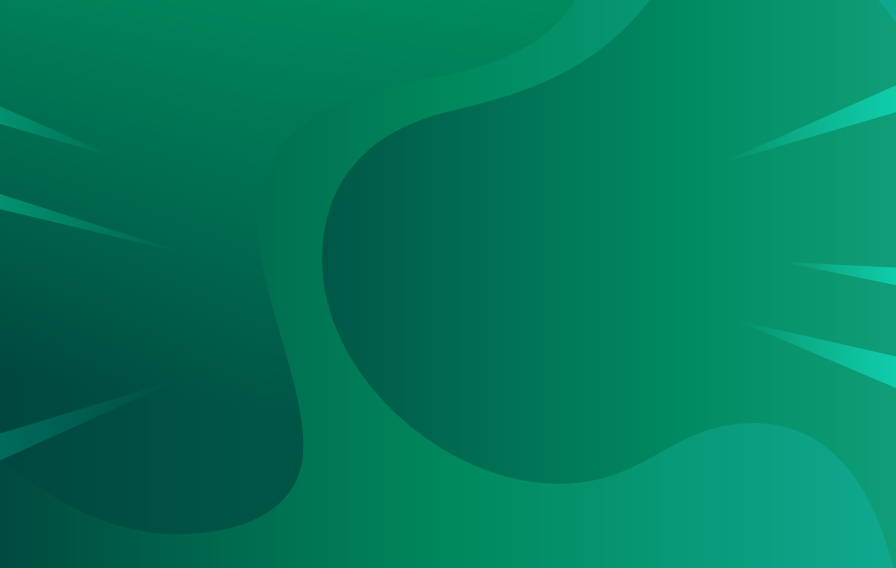
Write a Shadertoy shader that draws this background.

```glsl
// Layered emerald waves with tapered light rays at both sides.

// Outline state: x = nearest squared distance, y = inside/outside sign.
void addEdge(vec2 p, vec2 a, vec2 b, inout vec2 outline) {
    vec2 e = b - a, w = p - a;
    vec2 d = w - e * clamp(dot(w, e) / dot(e, e), 0.0, 1.0);
    outline.x = min(outline.x, dot(d, d));
    if ((a.y > p.y) != (b.y > p.y) && w.x < e.x * w.y / e.y) outline.y = -outline.y;
}

// Cubic Bezier flattened into short edges
void addCurve(vec2 p, vec2 a, vec2 b, vec2 c, vec2 d, inout vec2 outline) {
    const int STEPS = 20;
    vec2 previous = a;
    for (int i = 1; i <= STEPS; i++) {
        float t = float(i) / float(STEPS), s = 1.0 - t;
        vec2 next = s*s*s*a + 3.0*s*s*t*b + 3.0*s*t*t*c + t*t*t*d;
        addEdge(p, previous, next, outline);
        previous = next;
    }
}

float coverage(float dist, float pixel) {
    return clamp(0.5 - dist / pixel, 0.0, 1.0);
}

float leftWave(vec2 p) {
    vec2 o = vec2(1e3, 1.0);
    addCurve(p, vec2(4.93, 0.0), vec2(4.60, 0.53), vec2(3.95, 0.62), vec2(3.40, 0.73), o);
    addCurve(p, vec2(3.40, 0.73), vec2(2.75, 0.86), vec2(2.21, 1.20), vec2(2.21, 1.88), o);
    addCurve(p, vec2(2.21, 1.88), vec2(2.21, 2.50), vec2(2.60, 3.25), vec2(2.60, 3.82), o);
    addCurve(p, vec2(2.60, 3.82), vec2(2.60, 4.35), vec2(2.10, 4.57), vec2(1.52, 4.57), o);
    addCurve(p, vec2(1.52, 4.57), vec2(0.95, 4.57), vec2(0.45, 4.30), vec2(-0.1, 3.85), o);
    addEdge(p, vec2(-0.1, 3.85), vec2(-1.0, -1.0), o);
    addEdge(p, vec2(-1.0), vec2(4.93, -1.0), o);
    addEdge(p, vec2(4.93, -1.0), vec2(4.93, 0.0), o);
    return sqrt(o.x) * o.y;
}

float rightWave(vec2 p) {
    vec2 o = vec2(1e3, 1.0);
    addCurve(p, vec2(5.57, 0.0), vec2(5.05, 0.68), vec2(4.35, 0.83), vec2(3.82, 0.96), o);
    addCurve(p, vec2(3.82, 0.96), vec2(3.15, 1.13), vec2(2.76, 1.55), vec2(2.76, 2.23), o);
    addCurve(p, vec2(2.76, 2.23), vec2(2.76, 3.20), vec2(3.80, 4.14), vec2(4.79, 4.14), o);
    addCurve(p, vec2(4.79, 4.14), vec2(5.55, 4.14), vec2(5.75, 3.62), vec2(6.46, 3.62), o);
    addCurve(p, vec2(6.46, 3.62), vec2(7.05, 3.62), vec2(7.45, 4.05), vec2(7.66, 4.86), o);
    addEdge(p, vec2(7.66, 4.86), vec2(9.0, 5.5), o);
    addEdge(p, vec2(9.0, 5.5), vec2(9.0, -1.0), o);
    addEdge(p, vec2(9.0, -1.0), vec2(5.57, -1.0), o);
    addEdge(p, vec2(5.57, -1.0), vec2(5.57, 0.0), o);
    return sqrt(o.x) * o.y;
}

// Opacity of a ray that narrows from a span on the side to its tip
float ray(vec2 p, float sideX, vec2 span, vec2 tip, float pixel) {
    float k = (p.x - tip.x) / (sideX - tip.x);
    float centre = mix(tip.y, 0.5 * (span.x + span.y), k);
    float halfWidth = 0.5 * k * (span.y - span.x);
    return step(0.0, k) * k * coverage(abs(p.y - centre) - halfWidth, pixel);
}

vec3 threeStops(vec3 a, vec3 b, vec3 c, float middle, float t) {
    return t < middle ? mix(a, b, t / middle) : mix(b, c, (t - middle) / (1.0 - middle));
}

void mainImage(out vec4 fragColor, in vec2 fragCoord) {
    // Canvas space is 7.68 by 4.86 with y pointing down
    vec2 uv = fragCoord / iResolution.xy;
    vec2 p = vec2(uv.x, 1.0 - uv.y) * vec2(7.68, 4.86);
    float pixel = 4.86 / iResolution.y;

    // Ribbon behind the waves
    vec3 color = threeStops(vec3(0.0, 0.29, 0.25), vec3(0.0, 0.535, 0.36),
                            vec3(0.06, 0.66, 0.565), 0.5, uv.x);

    // Left wave, lit from above
    vec3 deep = mix(vec3(0.0, 0.28, 0.245), vec3(0.0, 0.335, 0.275), clamp(p.x / 2.2, 0.0, 1.0));
    float depth = clamp((p.y - 0.15 * p.x + 0.6) / 3.8, 0.0, 1.0);
    vec3 leftColor = mix(vec3(0.0, 0.54, 0.365), deep, depth);
    color = mix(color, leftColor, coverage(leftWave(p), pixel));

    // Right wave, lit from the right
    float across = clamp((p.x - 2.76) / 4.92, 0.0, 1.0);
    vec3 rightColor = threeStops(vec3(0.0, 0.34, 0.28), vec3(0.0, 0.54, 0.38),
                                 vec3(0.06, 0.62, 0.47), 0.62, across);
    color = mix(color, rightColor, coverage(rightWave(p), pixel));

    // Corner glint
    float corner = (19.0 * (7.53 - p.x) + 15.0 * p.y) / length(vec2(19.0, 15.0));
    color = mix(color, vec3(0.06, 0.66, 0.56), coverage(corner, pixel));

    // Side rays
    float leftRays = ray(p, 0.0, vec2(0.91, 1.06), vec2(1.00, 1.35), pixel)
                   + ray(p, 0.0, vec2(1.66, 1.79), vec2(1.60, 2.17), pixel);
    float lowRay = ray(p, 0.0, vec2(3.71, 3.94), vec2(1.55, 3.24), pixel);
    float rightRays = ray(p, 7.68, vec2(0.73, 0.96), vec2(6.17, 1.40), pixel)
                    + ray(p, 7.68, vec2(2.29, 2.44), vec2(6.70, 2.24), pixel)
                    + ray(p, 7.68, vec2(3.05, 3.32), vec2(6.31, 2.74), pixel);
    color = mix(color, vec3(0.01, 0.57, 0.44), leftRays);
    color = mix(color, vec3(0.0, 0.42, 0.36), lowRay);
    color = mix(color, vec3(0.06, 0.80, 0.67), rightRays);
    fragColor = vec4(color, 1.0);
}
```
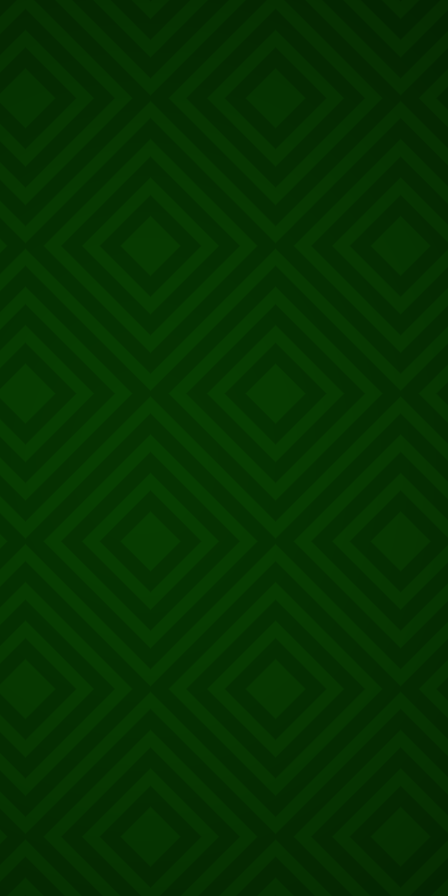
Give the GLSL for this pattern, as a Shadertoy shader.

```glsl
#define TILE vec2(0.5583, 0.6594)
#define ANCHOR vec2(0.336, 0.7917)
#define CORE 0.0669
#define RING_STEP 0.0859
#define RING_WIDTH 0.0392
#define DARK_GREEN vec3(0.018, 0.196, 0.0)
#define LIGHT_GREEN vec3(0.025, 0.239, 0.0)
#define GLOW_CENTER vec2(0.32, 0.49)
#define GLOW_FALLOFF vec2(0.35, 1.0)

// Diamond distance to the nearest point of a rectangular lattice
float latticeDiamond(vec2 p) {
    vec2 q = abs((fract(p / TILE + 0.5) - 0.5) * TILE);
    return q.x + q.y;
}

// Signed distance to the light bands: solid core plus concentric rings
float bandDistance(float d) {
    float fromRing = d - CORE + 0.5 * RING_WIDTH;
    float ring = abs(fract(fromRing / RING_STEP + 0.5) - 0.5) * RING_STEP;
    return min(ring - 0.5 * RING_WIDTH, d - CORE);
}

void mainImage(out vec4 fragColor, in vec2 fragCoord) {
    vec2 uv = fragCoord / iResolution.xy;
    vec2 p = fragCoord / iResolution.x - ANCHOR;

    // Two interleaved lattices give the staggered rows
    float d = min(latticeDiamond(p), latticeDiamond(p + 0.5 * TILE));
    float edge = 1.4 / iResolution.x;
    float light = 1.0 - smoothstep(-edge, edge, bandDistance(d));
    vec3 color = mix(DARK_GREEN, LIGHT_GREEN, light);

    // Soft glow fading toward the borders
    vec2 g = uv - GLOW_CENTER;
    color /= 1.0 + dot(GLOW_FALLOFF, g * g);

    fragColor = vec4(color, 1.0);
}
```
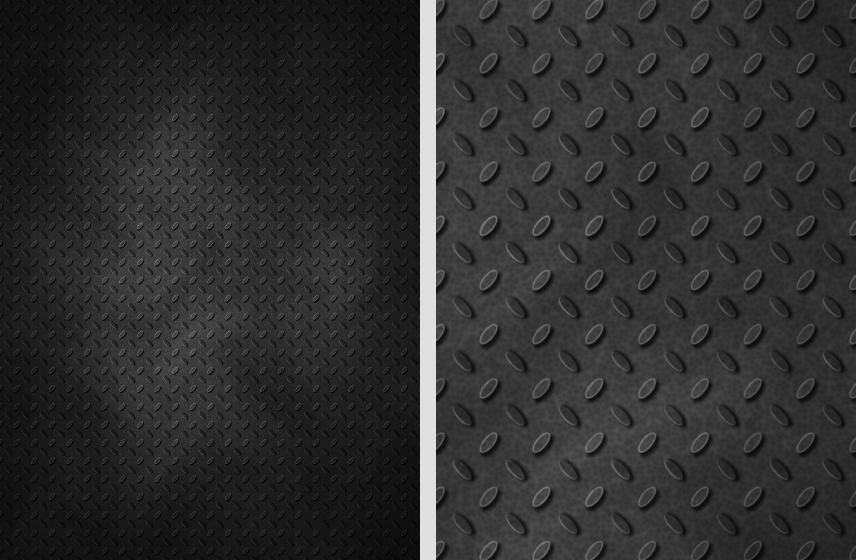
Left: the whole. Right: its middle third, enlarged.
A Shadertoy shader for this texture:

```glsl
// Dark steel tread plate: two interleaved grids of raised oval studs that lean
// opposite ways, each an ellipse distance with a thin lit rim and a shadow.
// Glows and layered sines shade the sheet; cellular noise gives its grain.

const vec2 GRID = vec2(23.85, 31.0);         // studs of one lean, across and down
const vec2 RISING_ORIGIN = vec2(0.945, 0.5); // stud centres, in grid cells
const vec2 FALLING_ORIGIN = vec2(0.445, 0.0);
const vec3 STEEL = vec3(1.0);

float hash(vec2 p) {
    p = fract(p * vec2(0.1031, 0.1137));
    p += dot(p, p.yx + 33.33);
    return fract((p.x + p.y) * p.x * 7.13);
}

// Distance to the nearest scattered point, about 0 to 1
float cellular(vec2 p) {
    vec2 cell = floor(p), f = fract(p);
    float nearest = 2.0;
    for (int y = -1; y <= 1; y++)
    for (int x = -1; x <= 1; x++) {
        vec2 o = vec2(x, y), id = cell + o + 50.0;
        vec2 site = o + vec2(hash(id), hash(id + 71.7));
        nearest = min(nearest, length(site - f));
    }
    return nearest;
}

// Warped sines at doubling frequency, about -1 to 1
float smudges(vec2 p) {
    float sum = 0.0, gain = 0.5;
    for (int i = 0; i < 6; i++) {
        p += 0.55 * sin(p.yx * 1.3 + vec2(1.7, 4.1));
        sum += gain * sin(p.x + 0.6) * cos(p.y - 0.4);
        p = mat2(1.5, 1.2, -1.2, 1.5) * p + 2.3;
        gain *= 0.68;
    }
    return sum;
}

float ellipseDistance(vec2 p, vec2 radii) {
    float k = length(p / radii);
    return k * (k - 1.0) / (length(p / (radii * radii)) + 1e-4);
}

vec2 alongAxis(vec2 p, float angle) {
    float c = cos(angle), s = sin(angle);
    return vec2(c * p.x + s * p.y, c * p.y - s * p.x);
}

// Returns x: factor on the plate shade, y: added highlight.
// The rim gets rimBase all round, plus rimLight on the side it points to.
vec2 stud(vec2 grid, vec2 origin, float angle, vec2 radii, float bodyShade,
          vec2 rimLight, float rimBase, vec2 shadowShift, float soft) {
    vec2 q = grid - origin + 0.5;
    vec2 p = fract(q) - 0.5;
    float wear = mix(0.75, 1.2, hash(floor(q) + 9.0));
    float edge = ellipseDistance(alongAxis(p, angle), radii);
    float shadowEdge = ellipseDistance(alongAxis(p - shadowShift, angle), radii);
    float body = 1.0 - smoothstep(-soft, soft, edge);
    float shadow = 1.0 - smoothstep(-0.04, 0.07, shadowEdge);
    float rim = 1.0 - smoothstep(0.0, 0.01 + 1.3 * soft, abs(edge + 0.015));
    float facing = max(rimBase + dot(p / radii.y, rimLight), 0.0);
    return vec2(mix(1.0 - 0.72 * shadow, bodyShade, body),
                rim * min(facing, 1.3) * wear);
}

float glow(vec2 uv, vec2 center, vec2 spread) {
    vec2 r = (uv - center) / spread;
    return exp(-dot(r, r));
}

// A wide pool of light with two upright streaks in it
float plateLight(vec2 uv) {
    return 0.045 + 0.155 * glow(uv, vec2(0.48, 0.5), vec2(0.5, 0.42))
         + 0.075 * glow(uv, vec2(0.39, 0.5), vec2(0.16, 0.32))
         + 0.045 * glow(uv, vec2(0.82, 0.51), vec2(0.11, 0.28));
}

void mainImage(out vec4 fragColor, in vec2 fragCoord) {
    vec2 uv = fragCoord / iResolution.xy;
    vec2 p = uv * vec2(0.75, 1.0);
    vec2 grid = uv * GRID;
    float soft = max(0.5 * GRID.y / iResolution.y, 0.018);
    float light = plateLight(uv);

    // Smudged and grainy plate
    float pits = cellular(p * 130.0) - 0.5;
    float grain = cellular(p * 310.0) - 0.5;
    float shade = light * (1.0 + 0.25 * smudges(p * 13.0));
    shade *= 1.0 + 0.14 * pits + 0.28 * grain;

    // Rising studs are outlined all round, falling ones lit on the lower left
    vec2 rising = stud(grid, RISING_ORIGIN, 0.86, vec2(0.23, 0.105), 1.08,
                       vec2(-0.12, 0.1), 0.75, vec2(0.05, -0.06), soft);
    vec2 falling = stud(grid, FALLING_ORIGIN, -0.82, vec2(0.24, 0.095), 0.82,
                        vec2(-0.6, -0.5), 0.3, vec2(0.06, -0.015), soft);
    shade *= rising.x * falling.x;
    shade += (rising.y + falling.y) * (0.03 + 0.7 * light);

    fragColor = vec4(STEEL * clamp(shade, 0.0, 1.0), 1.0);
}
```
=====
§ **TASK**:
Determine the number of lines in the material above that include the word "define". Give that number and no other text.

§ **EXERCISE RESULT**:
9